# Requirement:
Among the records, which lines include "piping"? List them.

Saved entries
******************************

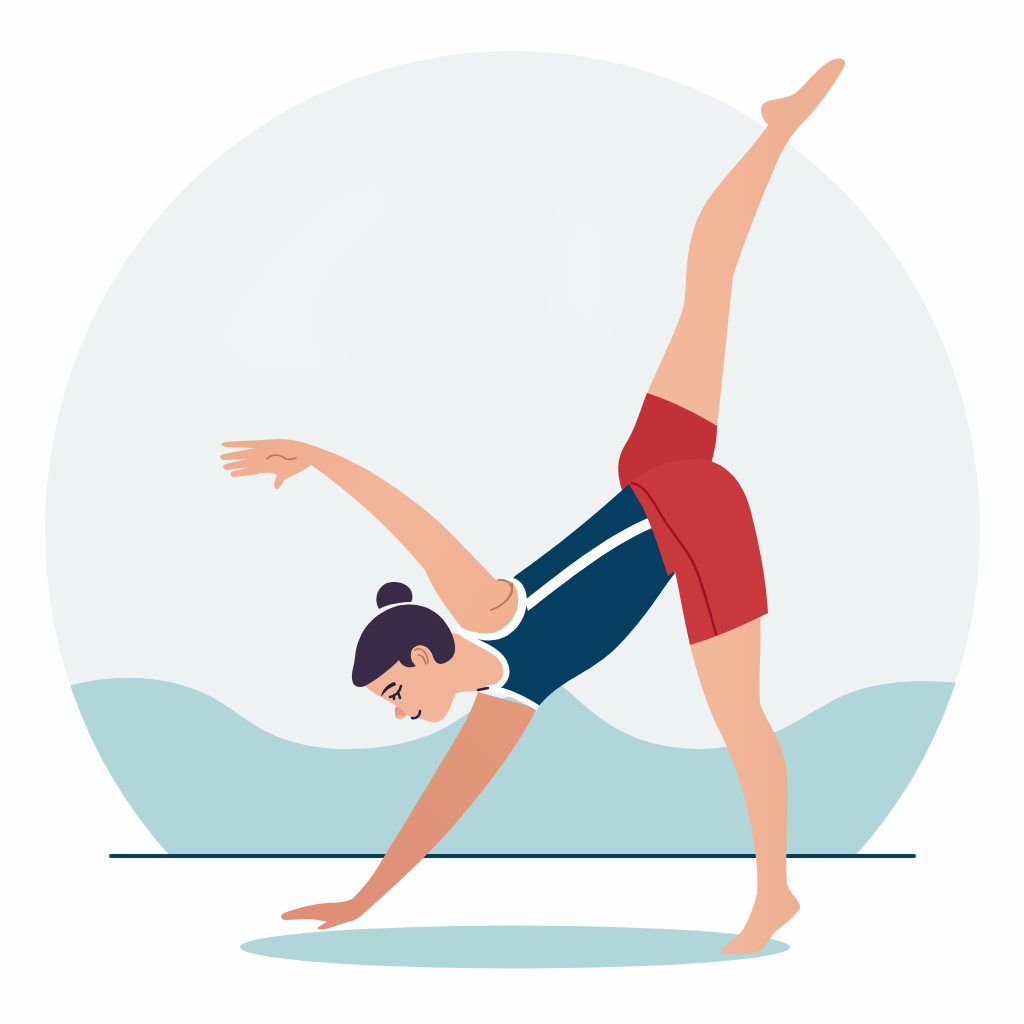
<!DOCTYPE html>
<html lang="en">
<head>
<meta charset="utf-8">
<title>Gymnast balancing on one hand and one foot</title>
<style>
:root {
  --paper: #fefefe;
  --disc: #eef2f3;
  --disc-light: #f2f4f6;
  --water: #b1d6da;
  --navy: #043e60;
  --skin: #f1b497;
  --skin-deep: #e3977b;
  --skin-line: #b9745c;
  --red: #c9383c;
  --red-back: #c23137;
  --seam: #a90f22;
  --hair: #392b45;
  --ink: #22233f;
  --trim: #fefefe;
}
html, body { margin: 0; background: var(--paper); overflow: hidden; }
svg { display: block; width: 1024px; height: 1024px; }
.disc { fill: var(--disc); }
.cloud { fill: var(--disc-light); filter: url(#soft); }
.water { fill: var(--water); }
.skin { fill: url(#skin-tone); }
.skin-arm { fill: url(#arm-tone); }
.skin-face { fill: var(--skin); }
.skin-shade { fill: url(#shade-tone); }
.navy { fill: var(--navy); }
.trim { fill: var(--trim); }
.hair { fill: var(--hair); }
.shorts { fill: var(--red); }
.shorts-back { fill: var(--red-back); }
.line { fill: none; stroke-linecap: round; stroke-linejoin: round; }
.floor-line { stroke: var(--navy); stroke-width: 4; }
.seam { stroke: var(--seam); stroke-width: 2.5; }
.crease { stroke: var(--skin-line); stroke-width: 1.6; }
.piping { stroke: var(--trim); stroke-width: 6; stroke-linecap: butt; }
.ink { stroke: var(--ink); stroke-width: 2.4; }
</style>
</head>
<body>
<svg viewBox="0 0 1024 1024" role="img" aria-label="Gymnast in a navy top and red shorts, one leg raised high, one hand near the floor">
  <defs>
    <clipPath id="disc-clip"><path d="M0 0H1024V855H0Z"/></clipPath>
    <clipPath id="hill-clip"><ellipse cx="512.5" cy="530" rx="467.5" ry="479"/></clipPath>
    <filter id="soft" x="-30%" y="-30%" width="160%" height="160%"><feGaussianBlur stdDeviation="14"/></filter>
    <linearGradient id="skin-tone" gradientUnits="userSpaceOnUse" x1="690" y1="0" x2="790" y2="0">
      <stop offset="0" stop-color="#f3b89b"/><stop offset="1" stop-color="#eeb093"/>
    </linearGradient>
    <linearGradient id="arm-tone" gradientUnits="userSpaceOnUse" x1="230" y1="450" x2="510" y2="630">
      <stop offset="0" stop-color="#eeac8e"/><stop offset=".5" stop-color="#f2b698"/><stop offset="1" stop-color="#f0b090"/>
    </linearGradient>
    <linearGradient id="shade-tone" gradientUnits="userSpaceOnUse" x1="500" y1="700" x2="330" y2="920">
      <stop offset="0" stop-color="#e3997c"/><stop offset="1" stop-color="#de8f76"/>
    </linearGradient>
  </defs>

  <g id="backdrop">
    <g clip-path="url(#disc-clip)">
      <ellipse class="disc" cx="512.5" cy="530" rx="467.5" ry="479"/>
      <path class="cloud" d="M200 340C270 220 330 160 400 170C440 210 330 260 320 330C370 370 330 400 240 380Z"/>
      <ellipse class="cloud" cx="585" cy="270" rx="32" ry="75"/>
      <ellipse class="cloud" cx="510" cy="140" rx="50" ry="18"/>
      <g clip-path="url(#hill-clip)">
        <path id="hills" class="water" d="M30 700C90 672 160 670 212 697C245 715 268 748 347 749C410 749 450 730 480 703L562 686C590 708 620 749 702 749C780 747 812 704 858 690C890 680 925 680 960 683L1000 860H30Z"/>
      </g>
    </g>
    <path class="line floor-line" d="M111 856H914"/>
    <ellipse class="water" cx="515" cy="947" rx="275" ry="21.5"/>
  </g>

  <g id="raised-leg">
    <path class="skin" d="M646 396C660 362 672 340 682 312C688 290 684 268 691 240C697 212 710 196 724 179C740 160 757 142 768 125C762 119 758 108 764 103C772 98 786 100 797 92C809 81 817 68 832 60C841 56 848 60 844 67C833 87 816 110 799 127C788 139 781 152 775 167C759 203 745 240 733 276L717 428Z"/>
    <path class="shorts-back" d="M647 393C672 401 696 413 717 426C717 441 714 453 711 464L690 490L622 490C617 474 616 460 625 445C636 428 640 410 647 393Z"/>
  </g>

  <g id="lower-arm">
    <path class="skin-shade" d="M478 692C468 722 452 744 438 768C420 798 402 828 385 855C375 873 364 888 352 899C342 904 330 902 318 904C306 906 294 909 284 913C279 916 281 920 286 920C297 920 308 918 317 920C322 921 325 921 327 922C322 925 316 927 318 929C326 931 338 924 352 921C360 918 364 913 370 908C402 879 436 848 466 811C496 775 520 742 537 708Z"/>
  </g>

  <g id="standing-leg">
    <path class="skin" d="M689 641C697 674 706 704 720 732C737 766 748 804 753 838C757 860 758 878 757 894C754 906 750 917 744 928C738 937 729 943 723 948C718 953 723 955 732 954C741 953 748 955 756 953C766 949 768 939 776 931C786 923 796 916 800 908C801 901 790 894 787 884C784 846 791 798 786 765C781 740 768 724 760 704C758 676 762 648 760 614Z"/>
  </g>

  <g id="head">
    <path class="skin-face" d="M462 634C482 640 500 652 506 666C510 680 504 687 496 688C482 692 470 690 456 693C450 706 448 717 440 721C432 725 426 719 417 718C412 717 411 717 407 715C404 720 396 720 395 716C395 712 398 708 395 705C387 699 373 694 365 686L405 630Z"/>
    <path class="hair" d="M353 683C350 674 354 668 355 657C358 630 374 613 397 606C422 600 442 612 451 632C458 648 457 660 441 664C436 664 434 660 432 654C428 645 417 643 412 650C409 656 412 661 416 666C410 669 402 667 399 660C390 669 378 679 365 686C360 688 355 687 353 683Z"/>
    <path class="hair" d="M379 609C374 601 376 589 385 584C396 579 410 584 412 593C413 598 412 601 411 602C400 602 389 604 379 609Z"/>
    <path class="skin-face" d="M412 661C408 650 416 643 424 646C432 649 436 661 430 667C424 670 416 668 412 661Z"/>
    <path class="line crease" d="M415 650C421 646 428 653 428 663M418 655C424 655 424 660 426 664"/>
    <path fill="#e79c82" d="M395 707C400 707 404 711 406 715C402 717 398 714 395 716Z"/>
    <path fill="#221f38" d="M381 697C382 689 389 683 395 682L396 685C390 687 385 691 381 697Z"/>
    <path class="line ink" d="M390 697C395 696 400 692 401 686M398 692L400 698M394 695L394 699"/>
    <path class="line ink" d="M412 718C416 719 420 716 420 711" stroke-width="2"/>
  </g>

  <g id="top">
    <path class="navy" d="M515 576C556 547 594 516 629 484L650 505L675 573C660 592 643 622 614 650C588 674 560 680 538 707L492 686C506 686 512 672 503 660C492 648 474 644 460 634Z"/>
    <path class="trim" d="M525 600C562 571 604 537 648 518L652 528C610 546 568 580 528 611Z"/>
    <path class="line piping" d="M458 630C476 645 496 647 504 662C511 676 502 688 489 688C506 690 522 698 538 708"/>
    <path class="line ink" d="M478 690L488 688"/>
  </g>

  <g id="raised-arm">
    <path class="trim" d="M507 578C520 576 527 588 527 601C526 620 514 637 494 640C480 642 466 636 456 628L470 618Z"/>
    <path class="skin-arm" d="M225 442C244 441 262 440 279 439C292 439 303 442 314 446C354 459 394 484 430 514C454 535 474 558 496 580C508 577 517 583 518 596C520 614 508 629 492 633C480 634 470 632 462 628C448 610 434 592 425 570C396 535 356 496 311 465C302 472 291 476 284 480C282 485 279 490 276 489C272 487 276 478 277 475C270 471 262 473 252 475L233 477C229 475 230 472 234 471L250 467L227 470C222 469 222 465 226 464L247 459L223 460C219 458 219 455 224 454L255 448L227 447C220 446 220 443 225 442Z"/>
    <path class="line crease" d="M267 459C274 452 282 456 286 459C290 460 293 459 296 458M498 580C508 579 513 585 512 592C510 599 504 603 498 607M512 583C514 596 503 606 491 610"/>
  </g>

  <g id="front-shorts">
    <path class="shorts" d="M629 484C650 464 684 455 710 461C730 467 745 486 751 512C760 547 766 580 768 613C743 625 717 637 690 645C684 619 680 595 675 571L668 576C660 552 652 526 642 506Z"/>
    <path class="line seam" d="M632 483C648 486 655 507 667 524C678 541 691 554 698 574C706 596 711 616 716 634"/>
  </g>
</svg>
</body>
</html>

******************************

# Answer section:
.piping { stroke: var(--trim); stroke-width: 6; stroke-linecap: butt; }
    <path class="line piping" d="M458 630C476 645 496 647 504 662C511 676 502 688 489 688C506 690 522 698 538 708"/>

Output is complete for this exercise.